In his first address outside Japan, Suga told university students in Vietnam “Japan is strongly opposed to any actions that escalate tensions in the South China Sea. Japan has been consistently supporting the preservation of the rule of law in seas.” China has exerted tremendous pressure on Vietnam in the past months on the South China Sea, but Suga’s remarks included implied criticism of China’s aggressive posture in building on uninhabited islands in the South China Sea.
Suga also reaffirmed support for the Asean Outlook for the Indo-Pacific, pointing out the similarities with Japan’s own “Free and Open Indo-Pacific policy”. “The Asean Outlook powerfully sets forth the rule of law, openness, freedom, transparency and inclusiveness as the Asean’s principles for behavior. The fact that it shares many fundamental commonalities with the “Free and Open Indo-Pacific” Japan is advocating for is tremendously encouraging …”

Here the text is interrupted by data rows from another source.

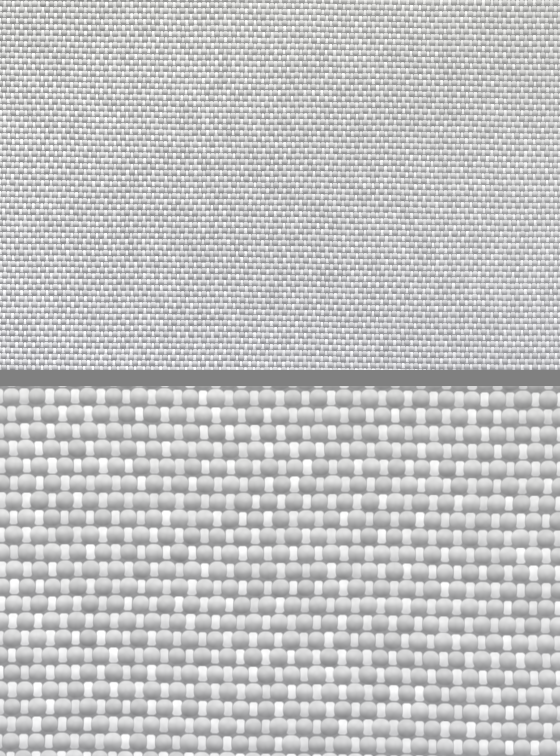
Top, the full canvas; bottom, a detail of the centre.
Write a Shadertoy shader that draws this texture.

```glsl
const vec2 REPEATS = vec2(66.0, 64.0);       // knots across, rows down
const float TILT = 0.016;                    // downward drift of rows to the right
const float BEND = 0.0009;                   // waviness of the threads
const float CELL_ASPECT = 1.47;              // knot pitch over row pitch
const vec2 KNOT_HALF = vec2(0.51, 0.49);     // in row heights
const vec2 CROSS_HALF = vec2(0.27, 0.43);
const float KNOT_ROUND = 0.44;
const float CROSS_ROUND = 0.18;
const float SIZE_JITTER = 0.07;
const float TONE_JITTER = 0.06;
const float GRAIN = 0.05;
const vec3 GAP = vec3(0.60, 0.60, 0.605);
const vec3 KNOT_SHADE = vec3(0.56, 0.56, 0.565);
const vec3 KNOT_LIGHT = vec3(0.87, 0.87, 0.87);
const vec3 CROSS_SHADE = vec3(0.82, 0.82, 0.825);
const vec3 CROSS_LIGHT = vec3(0.96, 0.96, 0.96);
const vec3 MEAN_TONE = vec3(0.76);

float hash(vec2 p) {
    vec3 q = fract(p.xyx * vec3(0.1031, 0.1030, 0.0973));
    q += dot(q, q.yzx + 33.33);
    return fract((q.x + q.y) * q.z);
}

// Distance to the nearest scattered point
float cellular(vec2 p) {
    vec2 cell = floor(p);
    float nearest = 2.0;
    for (int j = -1; j <= 1; j++)
    for (int i = -1; i <= 1; i++) {
        vec2 id = cell + vec2(i, j);
        vec2 point = id + vec2(hash(id), hash(id + 57.0));
        nearest = min(nearest, length(p - point));
    }
    return nearest;
}

float roundedBox(vec2 p, vec2 halfSize, float radius) {
    vec2 q = abs(p) - halfSize + radius;
    return length(max(q, 0.0)) + min(max(q.x, q.y), 0.0) - radius;
}

float coverage(float dist, float blur) {
    return 1.0 - smoothstep(-blur, blur, dist);
}

// Slow wander shared by neighbouring threads
vec2 threadBend(vec2 uv) {
    return BEND * vec2(
        sin(uv.y * 17.0 + 2.0 * sin(uv.x * 5.0)) + 0.4 * sin(uv.y * 61.0),
        sin(uv.x * 9.0 + 1.5 * sin(uv.y * 7.0)) + 0.4 * sin(uv.x * 43.0));
}

// Horizontal position along a row; alternate rows shift by half a knot
float alongRow(float x, float row) {
    return x + 0.5 * mod(row, 2.0);
}

void mainImage(out vec4 fragColor, in vec2 fragCoord) {
    vec2 uv = fragCoord / iResolution.xy;
    vec2 grid = (uv + vec2(0.0, TILT * uv.x) + threadBend(uv)) * REPEATS;
    float blur = max(0.07, 0.55 * REPEATS.y / iResolution.y);
    float ownRow = floor(grid.y);

    // Bright crossing thread between two knots of a row
    float crossX = alongRow(grid.x, ownRow) + 0.5;
    vec2 crossId = vec2(floor(crossX), ownRow + 200.0);
    vec2 crossPos = vec2((fract(crossX) - 0.5) * CELL_ASPECT, grid.y - ownRow - 0.5);
    float crossSize = (hash(crossId) - 0.5) * SIZE_JITTER;
    float crossCover = coverage(roundedBox(crossPos, CROSS_HALF, CROSS_ROUND) - crossSize, blur);
    vec3 crossColor = mix(CROSS_SHADE, CROSS_LIGHT, smoothstep(-0.4, 0.2, crossPos.y));
    crossColor += (hash(crossId + 31.0) - 0.5) * TONE_JITTER * 1.5;
    vec3 color = mix(GAP, crossColor, crossCover);

    // Plump knots reach into the rows above and below
    for (int j = 1; j >= -1; j--) {
        float row = ownRow + float(j);
        float x = alongRow(grid.x, row);
        vec2 id = vec2(floor(x), row);
        vec2 pos = vec2((fract(x) - 0.5) * CELL_ASPECT, grid.y - row - 0.5);
        float size = (hash(id) - 0.5) * SIZE_JITTER;
        float knot = coverage(roundedBox(pos, KNOT_HALF, KNOT_ROUND) - size, blur);

        // Light from above
        float light = smoothstep(-0.56, 0.30, pos.y - 0.25 * pos.x * pos.x);
        vec3 knotColor = mix(KNOT_SHADE, KNOT_LIGHT, light);
        knotColor += (hash(id + 31.0) - 0.5) * TONE_JITTER;
        color = mix(color, knotColor, knot);
    }

    // Fibre grain, softer weave to the right, cooler tint below
    color += GRAIN * (0.5 - cellular(grid * vec2(3.2, 2.2)));
    color = mix(MEAN_TONE, color, mix(1.12, 0.92, uv.x));
    color += 0.008 * sin(uv.x * 6.0 + 2.0 * sin(uv.y * 4.0));
    color += mix(vec3(-0.004, -0.002, 0.008), vec3(0.004, 0.004, -0.006), uv.y);
    fragColor = vec4(clamp(color, 0.0, 1.0), 1.0);
}
```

Suga’s remarks indicate that while there may be changes in nuance and focus, the core of his foreign policy would toe the Abe line. This has been watched carefully by India which had developed a strong bond with Abe and his government.
Suga also touched on “Asean centrality” a key feature of the Indo-Pacific strategy of the Quad countries. Suga presided over the first standalone Quad foreign ministers’ meeting in Tokyo on October 6.
The importance of resilient supply chains was emphasised. This was something other countries were keen to see where Suga would fit in — particularly as India, Japan and Australia recently signed an agreement to work together to create such supply chains. “Examples of this cooperation include the East-West Economic Corridor and the Southern Economic Corridor running through Vietnam, Laos, Cambodia, Thailand and Myanmar,” Suga said.